▸ **Exercise objective**: Take every line containing "font" from the material and copy it.

▸ **Data provided**:
--- START ---
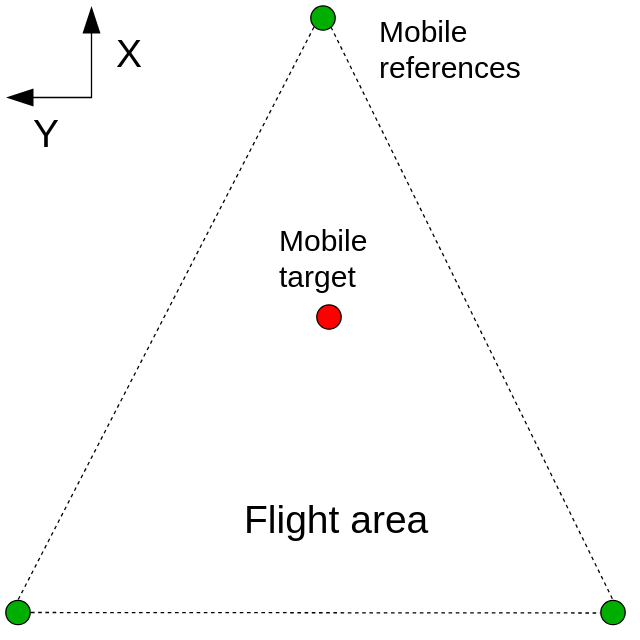
<!DOCTYPE html>
<html lang="en">
<head>
<meta charset="utf-8">
<title>Flight area diagram</title>
<style>
  :root {
    --paper: #ffffff;
    --ink: #000000;
    --reference: #00ae00;
    --target: #ff0000;
  }
  * { box-sizing: border-box; margin: 0; }
  body { background: var(--paper); overflow: hidden; }
  .diagram {
    position: relative;
    width: 640px;
    height: 640px;
    overflow: hidden;
    background: var(--paper);
    color: var(--ink);
    font-family: "Liberation Sans", Arial, sans-serif;
  }
  .drawing { position: absolute; inset: 0; display: block; }
  .boundary { fill: none; stroke: var(--ink); stroke-width: 1.3; stroke-dasharray: 3.6 3.6; }
  .axis { fill: none; stroke: var(--ink); stroke-width: 1.3; }
  .arrowhead { fill: var(--ink); }
  .node { stroke: var(--ink); stroke-width: 1.3; }
  .reference { fill: var(--reference); }
  .target { fill: var(--target); }
  .label { position: absolute; font-size: 30px; line-height: 36px; white-space: nowrap; }
  .label-large { font-size: 39px; line-height: 44px; }
  .axis-x { left: 116px; top: 32px; }
  .axis-y { left: 33px; top: 112px; }
  .references-label { left: 379px; top: 13.5px; }
  .target-label { left: 279px; top: 223px; }
  .area-label { left: 244px; top: 498px; }
</style>
</head>
<body>
<main class="diagram">
  <svg class="drawing" width="640" height="640" viewBox="0 0 640 640" aria-hidden="true">
    <g class="axes">
      <path class="axis" d="M91.5 30V97.5H30"/>
      <polygon class="arrowhead" points="91.5,6 100.5,33.5 82.5,33.5"/>
      <polygon class="arrowhead" points="6,97.5 33.5,88.5 33.5,106.5"/>
    </g>
    <g class="boundary">
      <line x1="314" y1="27" x2="18" y2="600"/>
      <line x1="331" y1="27" x2="613" y2="600"/>
      <line x1="31" y1="612.5" x2="600" y2="613"/>
    </g>
    <circle class="node reference" cx="323" cy="18" r="12.2"/>
    <circle class="node reference" cx="18" cy="612.5" r="12.2"/>
    <circle class="node reference" cx="613" cy="612.5" r="12.2"/>
    <circle class="node target" cx="329" cy="317" r="12.2"/>
  </svg>
  <p class="label label-large axis-x">X</p>
  <p class="label label-large axis-y">Y</p>
  <p class="label references-label">Mobile<br>references</p>
  <p class="label target-label">Mobile<br>target</p>
  <p class="label label-large area-label">Flight area</p>
</main>
</body>
</html>
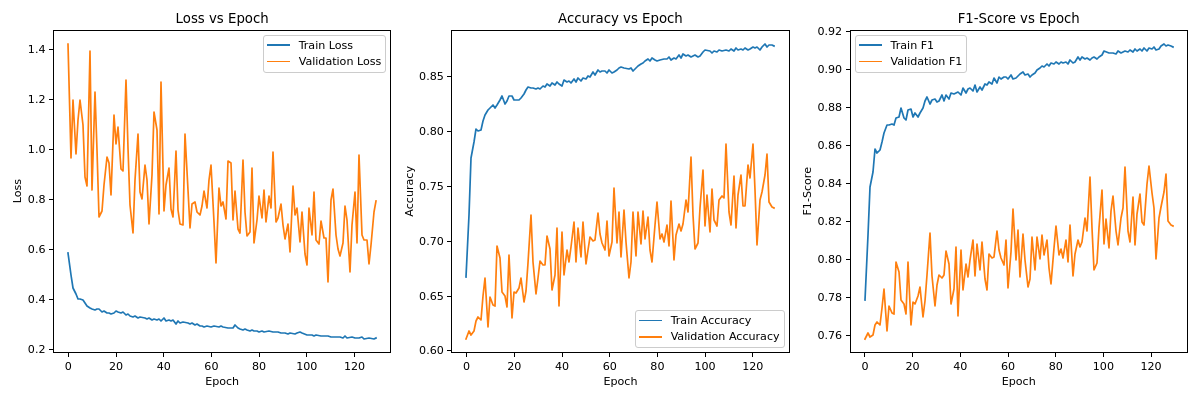
<!DOCTYPE html>
<html lang="en">
<head>
<meta charset="utf-8">
<title>Training curves</title>
<style>
:root { --train: #1f77b4; --validation: #ff7f0e; --ink: #000; --paper: #fff; --legend-edge: #ccc; }
* { box-sizing: border-box; margin: 0; padding: 0; }
body { width: 1200px; height: 400px; overflow: hidden; background: var(--paper); color: var(--ink); font: 11.1px/13px "DejaVu Sans", Verdana, sans-serif; }
.charts { display: grid; grid-template-columns: repeat(3, 391.3px); column-gap: 7px; width: 1200px; height: 400px; }
.chart { display: grid; grid-template-columns: 53px 338.3px; grid-template-rows: 30px 323px 47px; }
.chart h2 { grid-column: 2; font-size: 13.3px; font-weight: 400; line-height: 16px; padding-top: 11px; text-align: center; white-space: nowrap; }
.y-axis { grid-column: 1; grid-row: 2; display: flex; justify-content: flex-end; gap: 3.5px; height: 323px; }
.y-label { align-self: center; writing-mode: vertical-rl; transform: rotate(180deg); white-space: nowrap; }
ul { list-style: none; }
.y-ticks { margin-top: var(--first); }
.y-ticks li { display: flex; align-items: center; justify-content: flex-end; gap: 3.5px; height: var(--step); }
.y-ticks li::after { content: ""; width: 4px; height: 1px; background: var(--ink); }
.plot { grid-column: 2; grid-row: 2; position: relative; border: 1px solid var(--ink); }
.plot svg { position: absolute; left: -1px; top: -1px; display: block; }
polyline { fill: none; stroke-width: 1.7; stroke-linejoin: round; stroke-linecap: square; }
polyline.train { stroke: var(--train); }
polyline.validation { stroke: var(--validation); }
.legend { position: absolute; border: 1px solid var(--legend-edge); border-radius: 3px; background: rgba(255,255,255,.8); padding: 1px 4px 2px 3px; }
.legend li { display: flex; align-items: center; gap: 9px; height: 16.3px; white-space: nowrap; }
.legend li::before { content: ""; width: 23px; height: 1.7px; background: var(--key); }
.legend .train { --key: var(--train); }
.legend .validation { --key: var(--validation); }
.top-right { top: 4px; right: 4px; }
.top-left { top: 4px; left: 4px; }
.bottom-right { bottom: 4px; right: 4px; }
.x-axis { grid-column: 2; grid-row: 3; text-align: center; }
.x-ticks { display: flex; margin-left: -8.5px; }
.x-ticks li { flex: 0 0 47.7px; display: flex; flex-direction: column; align-items: center; gap: 3px; }
.x-ticks li::before { content: ""; width: 1px; height: 4px; background: var(--ink); }
.x-label { margin-top: 1.5px; }
</style>
</head>
<body>
<main class="charts">

<section class="chart">
<h2>Loss vs Epoch</h2>
<div class="y-axis">
<p class="y-label">Loss</p>
<ul class="y-ticks" style="--first:-6px;--step:50.1px"><li>1.4</li><li>1.2</li><li>1.0</li><li>0.8</li><li>0.6</li><li>0.4</li><li>0.2</li></ul>
</div>
<div class="plot">
<svg width="338" height="323" viewBox="0 30 338 323" role="img" aria-label="Training and validation loss by epoch">
<polyline class="train" points="15,253 18,275 20,288 23,294 25,299 27,299 30,300 32,303 34,306 37,308 39,309 42,310 44,309 46,309 49,312 51,311 54,313 56,313 58,314 61,313 63,311 65,312 68,313 70,312 73,315 75,314 77,316 80,317 82,316 85,318 87,317 92,318 94,319 96,318 99,320 101,319 104,320 106,319 108,321 111,318 113,321 116,320 118,321 120,320 123,324 125,321 127,323 130,322 135,323 137,324 139,323 142,325 144,324 147,326 149,326 151,327 154,326 158,327 161,326 166,327 168,326 170,327 175,328 180,328 182,325 185,328 187,329 190,330 192,329 194,330 197,331 199,330 201,331 204,331 206,332 209,331 211,332 216,331 220,332 225,332 228,333 232,333 235,334 237,333 242,334 244,333 247,332 249,333 254,335 259,335 261,336 263,335 268,336 275,336 278,337 283,337 287,337 290,338 292,336 294,338 299,337 302,338 306,338 309,337 311,339 316,338 321,339 323,338"/>
<polyline class="validation" points="15,44 18,158 20,100 23,154 25,120 27,100 30,125 32,177 34,186 37,51 39,190 42,92 44,150 46,217 49,211 51,185 54,157 56,163 58,195 61,115 63,144 65,127 68,169 70,171 73,80 75,148 77,205 80,233 82,180 85,134 87,192 89,199 92,165 94,180 96,224 99,175 101,112 104,130 106,214 108,82 111,211 113,185 116,168 118,209 120,217 123,151 125,210 127,224 130,225 132,134 135,190 137,228 139,204 142,202 144,212 147,215 149,206 151,191 154,208 156,180 158,165 161,222 163,263 166,188 168,206 170,202 173,219 175,161 178,163 180,220 182,191 185,229 187,233 190,160 192,212 194,236 197,232 199,168 201,243 204,220 206,196 209,218 211,190 213,222 216,196 218,208 220,152 223,222 225,218 228,204 230,225 232,239 235,224 237,252 240,186 242,215 244,208 247,242 249,212 252,254 254,265 256,208 259,235 261,192 263,240 266,244 268,221 271,238 273,238 275,282 278,200 280,189 283,235 285,249 287,256 290,243 292,206 294,220 297,272 299,225 302,192 304,243 306,155 309,235 311,240 314,240 316,264 318,245 321,212 323,201"/>
</svg>
<ul class="legend top-right"><li class="train">Train Loss</li><li class="validation">Validation Loss</li></ul>
</div>
<div class="x-axis">
<ul class="x-ticks"><li>0</li><li>20</li><li>40</li><li>60</li><li>80</li><li>100</li><li>120</li></ul>
<p class="x-label">Epoch</p>
</div>
</section>

<section class="chart">
<h2>Accuracy vs Epoch</h2>
<div class="y-axis">
<p class="y-label">Accuracy</p>
<ul class="y-ticks" style="--first:19.6px;--step:54.8px"><li>0.85</li><li>0.80</li><li>0.75</li><li>0.70</li><li>0.65</li><li>0.60</li></ul>
</div>
<div class="plot">
<svg width="338" height="323" viewBox="0 30 338 323" role="img" aria-label="Training and validation accuracy by epoch">
<polyline class="train" points="15,277 18,215 20,158 23,142 25,129 27,131 30,130 32,121 34,115 37,110 39,108 42,105 44,108 46,105 49,100 51,96 54,104 56,101 58,96 61,96 63,100 65,100 68,100 70,98 73,94 75,90 77,87 80,88 82,88 85,89 87,88 89,89 92,86 94,87 96,84 99,86 101,83 104,85 106,82 108,84 111,86 113,80 116,82 118,81 120,83 123,79 125,82 127,78 130,81 132,78 135,79 137,76 139,77 142,72 144,75 147,70 149,72 151,71 154,71 156,73 158,70 161,73 163,72 166,70 168,68 170,67 173,68 178,69 180,68 182,71 185,68 187,66 190,64 192,63 194,61 197,59 199,61 201,58 204,60 206,61 209,60 213,59 216,59 218,57 220,60 223,58 225,59 228,55 230,58 232,54 235,56 237,55 240,57 242,56 244,55 247,57 249,56 252,52 254,50 259,51 261,53 263,51 266,52 268,50 271,51 275,50 278,51 280,49 283,51 285,48 287,50 290,49 292,50 294,48 297,50 299,49 302,47 304,48 306,47 309,50 311,47 314,44 316,47 318,45 321,45 323,46"/>
<polyline class="validation" points="15,339 18,331 20,335 23,331 25,321 27,317 30,320 32,296 34,278 37,327 39,297 42,305 44,306 46,246 49,258 51,292 54,296 56,307 58,255 61,318 63,292 65,293 68,288 70,278 73,302 75,291 77,263 80,215 82,262 85,294 87,278 89,261 92,265 94,265 96,236 99,249 101,290 104,275 106,228 108,306 111,232 113,275 116,250 118,262 120,247 123,222 125,262 127,228 130,257 132,222 135,264 137,250 139,237 142,241 144,240 147,213 149,234 151,243 154,250 156,221 158,256 161,242 163,188 166,243 168,212 170,257 173,210 175,242 178,278 180,262 182,212 185,256 187,212 190,244 192,211 194,239 197,217 199,250 201,262 204,225 206,202 209,239 211,234 213,242 216,225 218,246 220,201 223,260 225,235 228,224 230,231 232,224 235,200 237,212 240,157 242,215 244,249 247,243 249,208 252,170 254,226 256,195 259,232 261,189 263,220 266,226 268,200 271,196 273,198 275,144 278,212 280,225 283,176 285,228 287,195 290,175 292,206 294,206 297,165 299,178 302,144 304,190 306,245 309,200 311,192 314,175 316,154 318,202 321,207 323,208"/>
</svg>
<ul class="legend bottom-right"><li class="train">Train Accuracy</li><li class="validation">Validation Accuracy</li></ul>
</div>
<div class="x-axis">
<ul class="x-ticks"><li>0</li><li>20</li><li>40</li><li>60</li><li>80</li><li>100</li><li>120</li></ul>
<p class="x-label">Epoch</p>
</div>
</section>

<section class="chart">
<h2>F1-Score vs Epoch</h2>
<div class="y-axis">
<p class="y-label">F1-Score</p>
<ul class="y-ticks" style="--first:-17px;--step:37.9px"><li>0.92</li><li>0.90</li><li>0.88</li><li>0.86</li><li>0.84</li><li>0.82</li><li>0.80</li><li>0.78</li><li>0.76</li></ul>
</div>
<div class="plot">
<svg width="338" height="323" viewBox="0 30 338 323" role="img" aria-label="Training and validation F1-score by epoch">
<polyline class="train" points="15,300 18,235 20,187 23,172 25,149 27,153 30,150 32,142 34,133 37,125 39,125 42,124 44,125 46,118 49,117 51,108 54,118 56,120 58,110 61,109 63,117 65,113 68,117 70,113 73,108 75,101 77,97 80,104 82,100 85,99 87,102 89,101 92,95 94,101 96,95 99,99 101,93 104,94 106,93 108,92 111,95 113,88 116,93 118,89 120,88 123,91 125,85 127,92 130,87 132,90 135,84 137,85 139,82 142,84 144,78 147,83 149,77 151,79 154,77 156,77 158,79 161,75 163,79 166,78 168,76 170,74 173,72 175,75 178,74 180,77 182,75 185,73 187,70 190,68 192,66 194,67 197,64 199,66 201,63 204,64 206,62 209,64 211,62 213,63 216,62 218,64 220,60 223,63 225,62 228,57 230,60 232,57 235,59 237,58 240,60 242,58 244,57 247,59 249,57 252,55 254,51 259,53 263,53 266,54 268,51 271,53 275,51 278,52 280,50 283,52 285,49 287,51 290,49 292,51 294,48 297,51 299,48 302,49 304,47 306,50 309,49 311,46 314,44 316,46 318,45 321,46 323,47"/>
<polyline class="validation" points="15,339 18,333 20,337 23,335 25,325 27,322 30,325 32,308 34,289 37,331 39,306 42,313 44,314 46,262 49,272 51,300 54,304 56,314 58,262 61,325 63,302 65,304 68,296 70,287 73,317 75,301 77,275 80,233 82,276 85,306 87,285 89,275 92,278 94,275 96,251 99,264 101,304 104,289 106,247 108,316 111,250 113,290 116,264 118,277 120,260 123,240 125,276 127,244 130,270 132,242 135,279 137,290 139,254 142,258 144,257 147,231 149,250 151,258 154,265 156,240 158,288 161,252 163,209 166,260 168,230 170,277 173,234 175,260 178,287 180,279 182,237 185,270 187,237 190,259 192,235 194,255 197,240 199,268 201,284 204,248 206,226 209,255 211,249 213,258 216,240 218,262 220,225 223,276 225,254 228,240 230,247 232,242 235,218 237,231 240,177 242,228 244,270 247,263 249,228 252,190 254,244 256,219 259,248 261,211 263,196 266,231 268,245 271,218 273,208 275,167 278,231 280,242 283,197 285,245 287,214 290,194 292,222 294,225 297,184 299,166 302,193 304,208 306,259 309,218 311,207 314,192 316,174 318,221 321,225 323,226"/>
</svg>
<ul class="legend top-left"><li class="train">Train F1</li><li class="validation">Validation F1</li></ul>
</div>
<div class="x-axis">
<ul class="x-ticks"><li>0</li><li>20</li><li>40</li><li>60</li><li>80</li><li>100</li><li>120</li></ul>
<p class="x-label">Epoch</p>
</div>
</section>

</main>
</body>
</html>
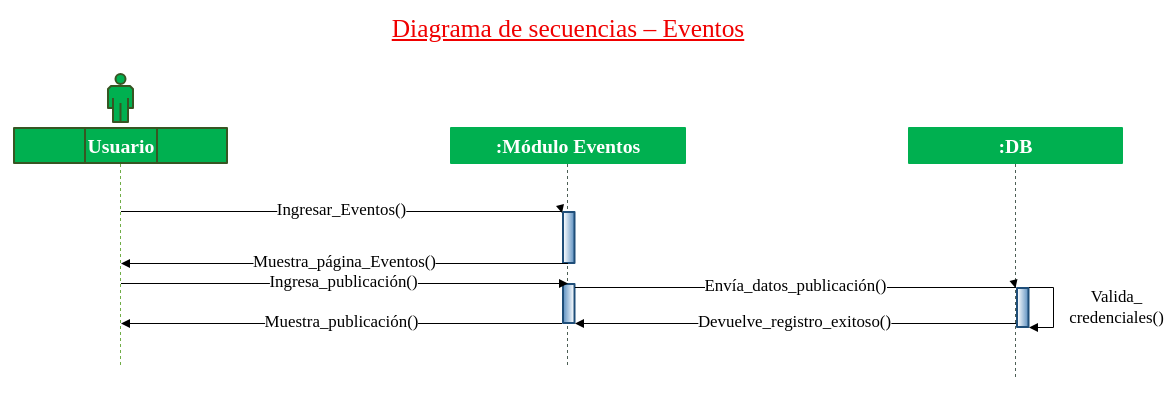
<!DOCTYPE html>
<html lang="es">
<head>
<meta charset="utf-8">
<title>Diagrama de secuencias – Eventos</title>
<style>
:root {
  --paper: #fff;
  --ink: #000;
  --title: #f00000;
  --green: #00b050;
  --green-edge: #375623;
  --user-line: #70ad47;
  --module-line: #4d5f55;
  --bar-edge: #1f4e79;
  --bar-light: #f4f8fc;
  --bar-blue: #5b8fc0;
}
* { box-sizing: border-box; margin: 0; padding: 0; }
html, body { width: 1176px; height: 393px; overflow: hidden; background: var(--paper); }
.diagram {
  position: relative;
  width: 1176px;
  height: 393px;
  overflow: hidden;
  color: var(--ink);
  font-family: "Liberation Serif", "Times New Roman", serif;
}
.title {
  position: absolute;
  left: 268px;
  top: 13px;
  width: 600px;
  font-size: 25.4px;
  font-weight: 400;
  line-height: 30px;
  text-align: center;
  color: var(--title);
  text-decoration: underline;
}
.participant {
  position: absolute;
  top: 127px;
  height: 37px;
  display: flex;
  align-items: center;
  justify-content: center;
  background: var(--green);
  border-radius: 1px;
  color: var(--paper);
  font-size: 19.8px;
  font-weight: 700;
  line-height: 22px;
  white-space: nowrap;
}
.user { left: 13px; width: 215px; border: 2px solid var(--green-edge); }
.user-name {
  position: absolute;
  left: 69px;
  top: -2px;
  width: 74px;
  height: 37px;
  display: flex;
  align-items: center;
  justify-content: center;
  border: 2px solid var(--green-edge);
}
.module { left: 450px; width: 236px; }
.database { left: 908px; width: 215px; }
.lines { position: absolute; left: 0; top: 0; }
.lifeline { stroke-width: 1; stroke-dasharray: 3 3; }
.message { fill: none; stroke: var(--ink); stroke-width: 1; }
.bar { stroke: var(--bar-edge); stroke-width: 2; stroke-linejoin: round; }
.label {
  position: absolute;
  transform: translateX(-50%);
  background: var(--paper);
  font-size: 16.9px;
  line-height: 20px;
  white-space: nowrap;
  text-align: center;
}
.open-events { left: 341.5px; top: 200px; }
.show-page { left: 344.5px; top: 252px; }
.enter-post { left: 343.5px; top: 272px; }
.show-post { left: 341.5px; top: 312px; }
.send-data { left: 795.5px; top: 276px; }
.return-record { left: 794.5px; top: 312px; }
.validate { left: 1116.5px; top: 286px; line-height: 21px; }
</style>
</head>
<body>
<main class="diagram">
  <h1 class="title">Diagrama de secuencias – Eventos</h1>

  <div class="participant user"><span class="user-name">Usuario</span></div>
  <div class="participant module">:Módulo Eventos</div>
  <div class="participant database">:DB</div>

  <svg class="lines" width="1176" height="393" viewBox="0 0 1176 393" aria-hidden="true">
    <defs>
      <linearGradient id="bar-fill">
        <stop offset="0.1" stop-color="var(--bar-light)"/>
        <stop offset="1" stop-color="var(--bar-blue)"/>
      </linearGradient>
      <linearGradient id="bar-fill-reverse">
        <stop offset="0" stop-color="var(--bar-blue)"/>
        <stop offset="0.9" stop-color="var(--bar-light)"/>
      </linearGradient>
      <polygon id="head-left" points="0,0 9,-4.5 9,4.5"/>
      <polygon id="head-right" points="0,0 -9,-4.5 -9,4.5"/>
      <polygon id="head-down" points="0,0 -6,-7 2,-9"/>
    </defs>

    <g id="actor" fill="var(--green)" stroke="var(--green-edge)" stroke-width="2" stroke-linejoin="round">
      <circle cx="120.5" cy="79" r="5"/>
      <path d="M111 86H130L133 89V108H128V122H113V108H108V89Z"/>
      <path d="M113 98V108M128 98V108M120.5 103V122" fill="none"/>
    </g>

    <g id="lifelines">
      <line class="lifeline" x1="120.5" y1="164" x2="120.5" y2="365" stroke="var(--user-line)"/>
      <line class="lifeline" x1="567.5" y1="164" x2="567.5" y2="365" stroke="var(--module-line)"/>
      <line class="lifeline" x1="1015.5" y1="164" x2="1015.5" y2="377" stroke="var(--module-line)"/>
    </g>

    <g id="activations">
      <rect class="bar" x="563" y="212" width="11.5" height="51" fill="url(#bar-fill)"/>
      <rect class="bar" x="563" y="284" width="11.5" height="39" fill="url(#bar-fill-reverse)"/>
      <rect class="bar" x="1017" y="288" width="11.5" height="39" fill="url(#bar-fill)"/>
    </g>

    <g id="messages">
      <path class="message" d="M121 211.5H562"/>
      <path class="message" d="M568 263.5H125"/>
      <path class="message" d="M121 283.5H564"/>
      <path class="message" d="M562 323.5H125"/>
      <path class="message" d="M575 287.5H1016"/>
      <path class="message" d="M1016 323.5H579"/>
      <path class="message" d="M1029 287.5H1053.5V327.5H1033"/>
      <use href="#head-down" x="562" y="213"/>
      <use href="#head-left" x="121" y="263.5"/>
      <use href="#head-right" x="568" y="283.5"/>
      <use href="#head-left" x="121" y="323.5"/>
      <use href="#head-down" x="1015.5" y="288"/>
      <use href="#head-left" x="575" y="323.5"/>
      <use href="#head-left" x="1029" y="327.5"/>
    </g>
  </svg>

  <p class="label open-events">Ingresar_Eventos()</p>
  <p class="label show-page">Muestra_página_Eventos()</p>
  <p class="label enter-post">Ingresa_publicación()</p>
  <p class="label show-post">Muestra_publicación()</p>
  <p class="label send-data">Envía_datos_publicación()</p>
  <p class="label return-record">Devuelve_registro_exitoso()</p>
  <p class="label validate">Valida_<br>credenciales()</p>
</main>
</body>
</html>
--- END ---
▸ **Result below**:
    font-family: "Liberation Sans", Arial, sans-serif;
  .label { position: absolute; font-size: 30px; line-height: 36px; white-space: nowrap; }
  .label-large { font-size: 39px; line-height: 44px; }
body { width: 1200px; height: 400px; overflow: hidden; background: var(--paper); color: var(--ink); font: 11.1px/13px "DejaVu Sans", Verdana, sans-serif; }
.chart h2 { grid-column: 2; font-size: 13.3px; font-weight: 400; line-height: 16px; padding-top: 11px; text-align: center; white-space: nowrap; }
  font-family: "Liberation Serif", "Times New Roman", serif;
  font-size: 25.4px;
  font-weight: 400;
  font-size: 19.8px;
  font-weight: 700;
  font-size: 16.9px;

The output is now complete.